As we determined in yesterday’s post, I am not of fan of “Hold On My Heart” from Genesis’ We Can’t Dance album.
That said (and I’d gladly say it again), my road to being a Genesis fanatic began with that album. Oh sure, I was a fan before that. I had liked Invisible Touch well enough, and in 1988 my friend “Woody” had introduced me to the rest of Genesis’ 80s output (namely Duke, Abacab and Genesis for those who are interested, and you should be interested. No one leaves here until they say they’re interested!).
Okay. Deep breaths.

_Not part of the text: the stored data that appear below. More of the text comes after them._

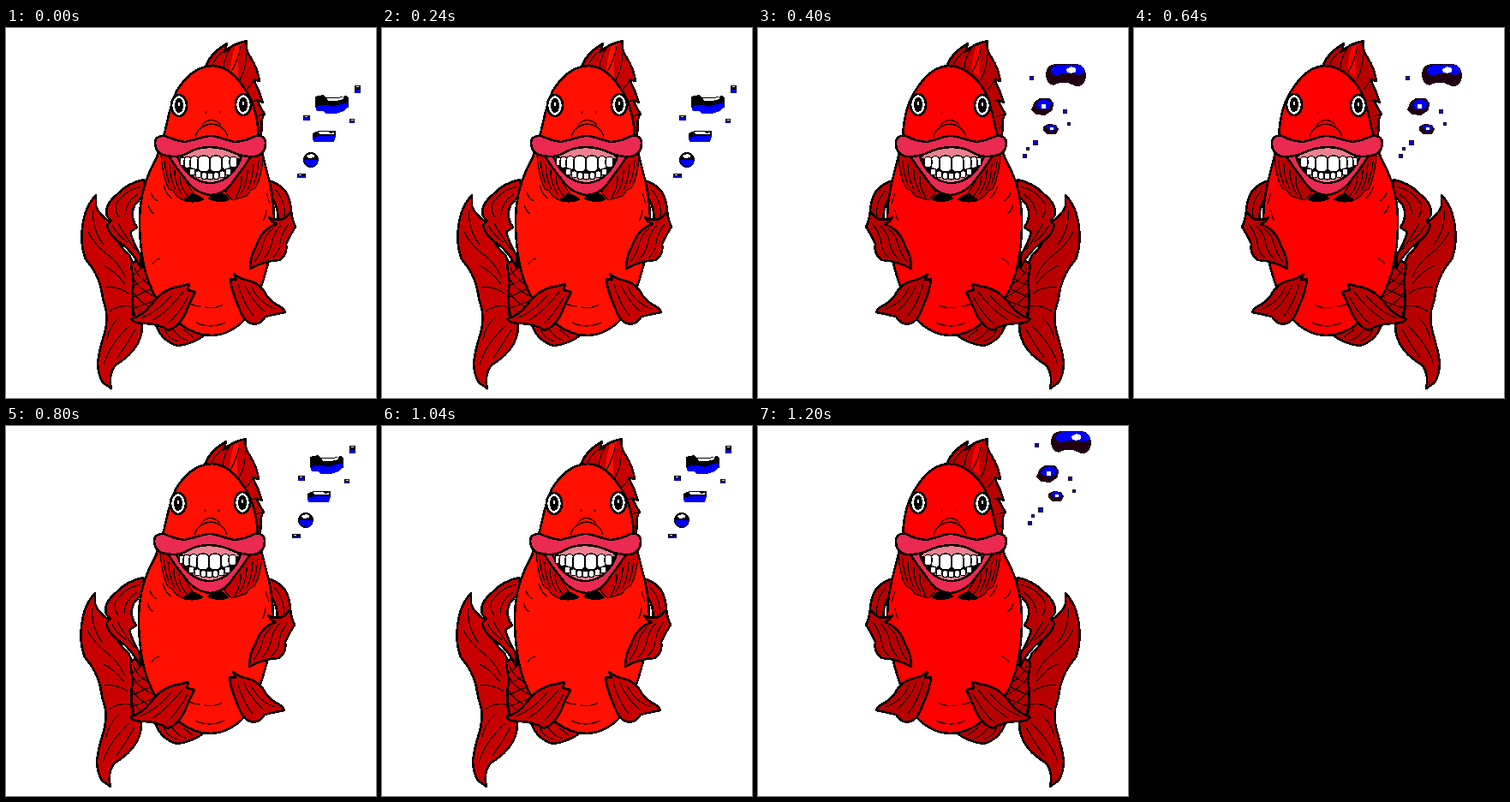
Recreate the animation shown at these times as an HTML page. Size 432 by 432 pixels, loop 1600 ms.

```html
<!DOCTYPE html>
<html lang="en">
<head>
<meta charset="utf-8">
<title>Smiling fish</title>
<style>
html, body { margin: 0; width: 100%; height: 100%; overflow: hidden; background: #fff; }
svg { display: block; width: 100vw; height: 100vh; shape-rendering: crispEdges; }
#fish { stroke: #000; stroke-width: 2.6; stroke-linejoin: round; stroke-linecap: round; }
.fin { fill: var(--fin); }
.body { fill: var(--body); }
.lip { fill: #ea2a50; }
.gum { fill: #ee8090; }
.white { fill: #fff; }
.line { fill: none; stroke-width: 1.2; }
.thin { stroke-width: 1.2; }
.plain { stroke: none; }
.blue { fill: #00f; }
#glossy { fill: #200010; }
</style>
</head>
<body>
<svg viewBox="0 0 432 432">
  <g id="fish">
    <g id="dorsal">
      <path class="fin" d="M233 45Q239 29 258 18L255 28Q265 18 281 15Q279 26 286 35Q294 48 296 62L289 60Q296 74 300 87L293 84Q298 95 302 100Q297 107 299 115L297 131L262 85Z"/>
      <path class="body plain" d="M262 50Q263 33 268 21L275 19Q270 36 271 57Z"/>
      <path class="line" d="M241 43Q246 32 255 27M254 46Q255 34 262 24M263 51Q271 38 274 21M273 61Q281 45 281 29M281 72Q287 66 289 60M288 86L293 84M292 103L300 101M294 117L299 115"/>
    </g>

    <g id="torso">
      <!-- tail -->
      <path class="fin" d="M105 195Q94 207 91 222Q85 249 93 270Q107 286 111 304Q113 318 117 330Q119 347 113 363Q109 377 107 390Q107 404 113 414L123 421Q119 407 127 394Q147 382 154 368Q161 354 158 341L149 337Q145 318 149 297Q152 281 144 265Q128 252 124 228Q109 219 105 208Z"/>
      <path class="line" d="M102 213Q100 235 114 253M96 238Q104 254 118 264Q132 274 140 292M113 277Q127 283 139 299M116 303Q131 301 143 310M121 331Q132 323 145 325M118 363Q121 347 133 337M114 393Q121 369 145 347M130 385Q141 370 151 352"/>
      <path class="fin" d="M146 276Q151 270 158 274L174 302L183 326L151 339Q145 320 149 298Z"/>
      <path class="line" d="M149 288Q157 283 160 278M149 301Q160 296 167 291M149 314Q164 307 173 303M149 327Q168 321 179 315M150 280Q154 292 169 300M150 294Q156 306 177 315M149 309Q156 321 171 327M149 323L160 334"/>

      <!-- arms behind the body -->
      <path class="fin" d="M161 177Q142 181 130 194Q114 207 118 220L123 225L118 230Q120 241 131 249Q148 260 158 281L157 265Q148 250 145 238L153 233Q144 220 150 207L163 192Z"/>
      <path class="line" d="M157 185Q138 190 129 205Q126 213 132 221M154 194Q140 203 139 218M124 230Q131 243 142 250M131 228Q138 241 151 259"/>
      <path class="fin" d="M307 178Q325 184 330 198Q334 210 333 222L317 227Q320 211 309 196Z"/>
      <path class="line" d="M314 188Q327 202 325 220"/>
      <path class="fin" d="M174 344Q181 366 201 371Q218 369 236 356L207 340Z"/>
      <path class="line" d="M185 352Q190 363 201 366M195 352Q203 363 212 365M207 352L219 361"/>

      <!-- body -->
      <path class="body" d="M242 44C222 44 207 60 199 74C191 91 189 108 185 123L176 151Q160 179 157 207C154 236 158 269 164 289C173 317 187 335 204 346Q221 359 240 359Q262 358 278 341C292 321 303 291 309 261C315 233 314 207 308 181L300 149L295 127C294 105 288 82 276 67Q262 46 242 44Z"/>
      <path class="line" d="M166 207Q168 214 173 217M169 192Q171 199 177 202M184 184Q188 196 194 199M304 193L308 205M304 213Q303 222 300 225M180 269Q174 270 171 276M182 307Q186 313 193 312M211 319Q218 325 227 325M233 326Q246 328 253 323M222 344Q238 352 256 344"/>

      <!-- front fins -->
      <path class="fin" d="M146 340Q160 335 169 324Q180 308 196 303Q206 301 214 299L212 306L221 308Q215 320 212 327Q205 347 190 353Q178 345 162 345Q149 345 146 340Z"/>
      <path class="line" d="M157 339Q177 332 194 311M172 341Q190 330 207 308M188 346Q202 334 213 313"/>
      <path class="fin" d="M266 287L269 294L262 293Q263 306 271 324Q277 342 286 345Q296 348 303 337Q314 334 326 332Q325 327 316 323Q306 317 302 308Q295 298 284 295Q273 293 266 287Z"/>
      <path class="line" d="M271 299Q278 323 289 336M279 300Q287 319 302 331M287 302Q295 321 315 328"/>
      <path class="fin" d="M307 221Q318 227 327 221L333 214Q334 224 338 232Q331 243 327 252Q329 265 319 271Q300 272 285 281Q285 266 292 255Q297 239 309 232L316 229Q310 227 307 221Z"/>
      <path class="line" d="M312 234Q302 242 300 254Q296 266 290 273M321 230Q311 241 310 253Q307 264 299 271M330 229Q321 240 320 252Q318 264 311 268"/>

      <!-- face -->
      <path class="line" d="M229 113Q239 102 251 113M225 119Q240 106 255 119M221 127Q226 112 240 112Q255 113 259 127M233 97l1 3M249 97l1 3"/>
      <g id="eyes"></g>

      <!-- gills and mouth -->
      <path class="fin thin" d="M181 149Q183 174 190 188L195 190L199 196L207 201L219 193L190 147ZM300 149Q299 174 291 187L285 190L281 196L264 201L256 192L287 147Z"/>
      <path class="line" d="M185 156Q187 172 191 181M191 159Q191 175 198 189M197 166Q196 178 205 194M203 173Q203 185 212 196M295 155Q294 172 289 182M289 159Q289 174 282 189M282 165Q283 179 274 194M275 173Q276 186 268 198"/>
      <path d="M208 201L218 194Q225 196 230 200Q220 204 208 201ZM237 199Q245 193 255 195L260 200Q250 204 237 199Z"/>
      <path class="lip" d="M189 147Q199 164 210 177Q221 193 239 195Q256 194 266 178Q277 164 288 147Z"/>
      <path d="M200 150Q206 164 215 172Q226 181 239 181Q254 180 263 170Q271 162 275 150L253 139L221 139Z"/>
      <path class="gum plain" d="M202 152Q213 138 238 139Q263 139 273 152Q238 160 202 152ZM216 170Q226 180 240 180Q253 179 261 169Z"/>
      <g id="teeth" class="white thin"></g>
      <path class="lip" d="M174 135Q174 125 186 126Q196 131 209 133Q222 130 232 127Q239 125 246 127Q255 130 267 133Q281 132 291 126Q303 124 303 135Q303 147 291 150Q279 151 267 146Q252 139 238 139Q224 139 212 146Q202 152 187 149Q175 147 174 135Z"/>
    </g>
  </g>

  <g id="shaded">
    <path d="M361 80L370 78L373 81H388L397 79L400 82V93H361Z"/>
    <path class="blue" d="M361 92L368 90H376L382 92L390 89L399 87V93L394 97L386 100H374L370 97H363Z"/>
    <path class="white" d="M375 82H389L394 80V83L386 85H376Z"/>
    <path d="M358 123L365 120H385V128H358Z"/>
    <path class="blue" d="M358 128L366 126H385L383 133H359Z"/>
    <path class="white" d="M365 121H376L379 123L383 122V124H366Z"/>
    <circle cx="356" cy="154" r="9"/>
    <path class="blue" d="M348 154H364L362 160L356 162L350 159Z"/>
    <path class="white" d="M350 149L356 147L360 148V151L354 152Z"/>
  </g>
  <g id="glossy">
    <path d="M336 54Q337 42 349 42H373Q383 44 383 56Q382 69 371 68L362 64H352L345 67Q336 65 336 54Z"/>
    <path class="blue" d="M342 51Q342 44 350 43H372Q381 44 381 51Q378 56 371 54Q361 51 354 54Q344 57 342 51Z"/>
    <path class="white" d="M360 48L366 45L371 47V51L366 53L361 52Z"/>
    <path d="M319 95L323 86L329 82H341L345 88L344 96L335 102L324 101Z"/>
    <path class="blue" d="M324 91L328 85L335 83L343 87L341 93L335 95L328 94Z"/>
    <path class="white" d="M331 89h5v5h-5z"/>
    <path d="M333 115L339 112L348 113L351 118L348 124H338L333 120Z"/>
    <path class="blue" d="M335 115L341 113L348 115V119L340 120Z"/>
    <path class="white" d="M341 116h4v3h-4z"/>
  </g>
</svg>
<script>
const $ = id => document.getElementById(id);
const add = (parent, name, attrs) => {
  const node = document.createElementNS("http://www.w3.org/2000/svg", name);
  for (const key in attrs) node.setAttribute(key, attrs[key]);
  parent.append(node);
};

for (const [cx, cy] of [[202, 90.5], [277, 89.5]]) {
  add($("eyes"), "ellipse", { cx, cy, rx: 9, ry: 12.5, class: "white" });
  add($("eyes"), "ellipse", { cx, cy, rx: 5, ry: 8.5, class: "plain" });
  add($("eyes"), "rect", { x: cx - 1, y: cy - 4, width: 2, height: 4, class: "white plain" });
}

// The teeth follow the curve of the smile.
const tooth = (x, y, width, height) =>
  add($("teeth"), "rect", { x, y, width, height, rx: Math.min(5, width / 2) });
for (const [x, w] of [[203, 6], [208, 8], [215, 10], [224, 14], [238, 14], [252, 10], [261, 9]]) {
  const bend = ((x + w / 2 - 238) / 34) ** 2;
  tooth(x, 149 + 2 * bend, w, 19 - 10 * bend);
}
for (let i = 0; i < 7; i++) {
  const bend = ((i - 3) / 3) ** 2;
  tooth(214 + i * 7, 169 - 5 * bend, 7, 8);
}

const drop = (x, y, w, h) => {
  const group = $("shaded");
  add(group, "rect", { x, y, width: w, height: h, rx: 1 });
  add(group, "rect", { x: x + 1, y: y + h / 2, width: w - 2, height: h / 2 - 0.5, class: "blue" });
  if (w > 5) add(group, "rect", { x: x + 2, y: y + 1, width: 3, height: 1, class: "white" });
};
drop(407, 67, 7, 9);
drop(347, 102, 8, 6);
drop(401, 106, 6, 5);
drop(340, 170, 10, 5);

for (const [x, y, size] of [[317, 56, 5], [356, 95, 5], [361, 110, 4], [321, 131, 6], [313, 139, 4], [309, 147, 5]]) {
  add($("glossy"), "rect", { x, y, width: size, height: size });
  add($("glossy"), "rect", { x: x + 1, y: y + 1, width: size - 2, height: size - 2, class: "blue" });
}

const STEP = 400;
const steps = [
  { flip: false, shift: 0, bubbles: [0, 0] },
  { flip: true, shift: 0, bubbles: [0, 0] },
  { flip: false, shift: -1, bubbles: [-6, -44] },
  { flip: true, shift: 0, bubbles: [6, -36] }
];

const show = ({ flip, shift, bubbles }) => {
  const fish = $("fish");
  fish.setAttribute("transform", `translate(${shift} 0)`);
  fish.style.setProperty("--fin", flip ? "#b80000" : "#c80000");
  fish.style.setProperty("--body", flip ? "#ff0000" : "#ff1000");
  $("torso").setAttribute("transform", flip ? "translate(464 0) scale(-1 1)" : "");
  $("dorsal").setAttribute("transform", flip ? "translate(-13 0)" : "");
  $("shaded").style.display = flip ? "none" : "";
  $("glossy").style.display = flip ? "" : "none";
  $(flip ? "glossy" : "shaded").setAttribute("transform", `translate(${bubbles})`);
};

const start = performance.now();
const tick = now => {
  const elapsed = Math.max(0, now - start);
  show(steps[Math.floor(elapsed / STEP) % steps.length]);
  requestAnimationFrame(tick);
};
tick(start);
</script>
</body>
</html>
```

Anyway, it was that 1991 collection where I decided I really needed to find out more about these guys, thus starting my journey down the slippery slope to fanatic.
You see, my serious collector bug kicked in and, not being satisfied with albums alone, I started buying singles to get B-sides, rare edits, live tracks, and so on. (What? Six different “Jesus He Knows Me”singles with marginally different track listings to get different “I Can’t Dance” remixes? No problem!) Yes, it’s collecting. Not a sickness. I’m perfectly fine. Just leave me alone while I rock back and forth…
So one night Woody and I end up in a record shop in Wollongong, NSW after a radio station contest. I saw “No Son Of Mine” bundled with a new “I Can’t Dance” single. Of course, I already had a copy of “No Son Of Mine,” but I had to have that “I Can’t Dance” single! It had an unreleased B-side! I must have it!
Single verily purchased, we head home and frantically put on the new disc to hear the unreleased track, called “On The Shoreline.” Its intro has some interesting sounds (including a reuse of the “elephant” sound from “No Son Of Mine”) and then the music really kicks in. I was hooked after the first few notes.
They had skipped over this to include “Hold On My Heart” on the album? What? Seriously, I had to have been thrown into an alternate universe where Mr. Spock has a beard and Phil, Mike, and Tony have lost their minds. (Yes, a Star Trek reference. The geekdom spreads…)
It didn’t (and still doesn’t) make sense. But then, they’d done the same thing with “Feeding The Fire” and “Do The Neurotic” on Invisible Touch, too, so I guess they’re not infallible. (Seriously, try to track down those tunes, too. Great stuff.)
Twenty-two years later (ouch, I can’t believe I just typed that), “On The Shoreline” still ranks very high on my list of favorite Genesis songs. And, the fact that it never got a proper album release means that it’s virtually unknown outside of the serious Genesis fan community. So, if you randomly came up to me on the street and said “Hey, I really like this Genesis song called ‘On The Shoreline'” I would immediately have some affinity for you. (Assuming you truly liked it weren’t saying that only because you’d read this post.) And thus, its placement in today’s challenge post.
Incidentally, I learned later that it was left off because Mike Rutherford thought “On The Shoreline” sounded like something they’d done before. Mike has always been my least favorite band member, and that didn’t help his standing. Years after that I had an epiphany listening to “Another Record” from Abacab. I can’t confirm this, but the dual chord grouping in each song seems to suggests, at least to me, that Mike may have been thinking of that song.
So, to summarize: “Hold On My Heart” bad. “On The Shoreline” good. You are interested in 80s Genesis output. Find me on the street and make a new friend. Return tomorrow for another post.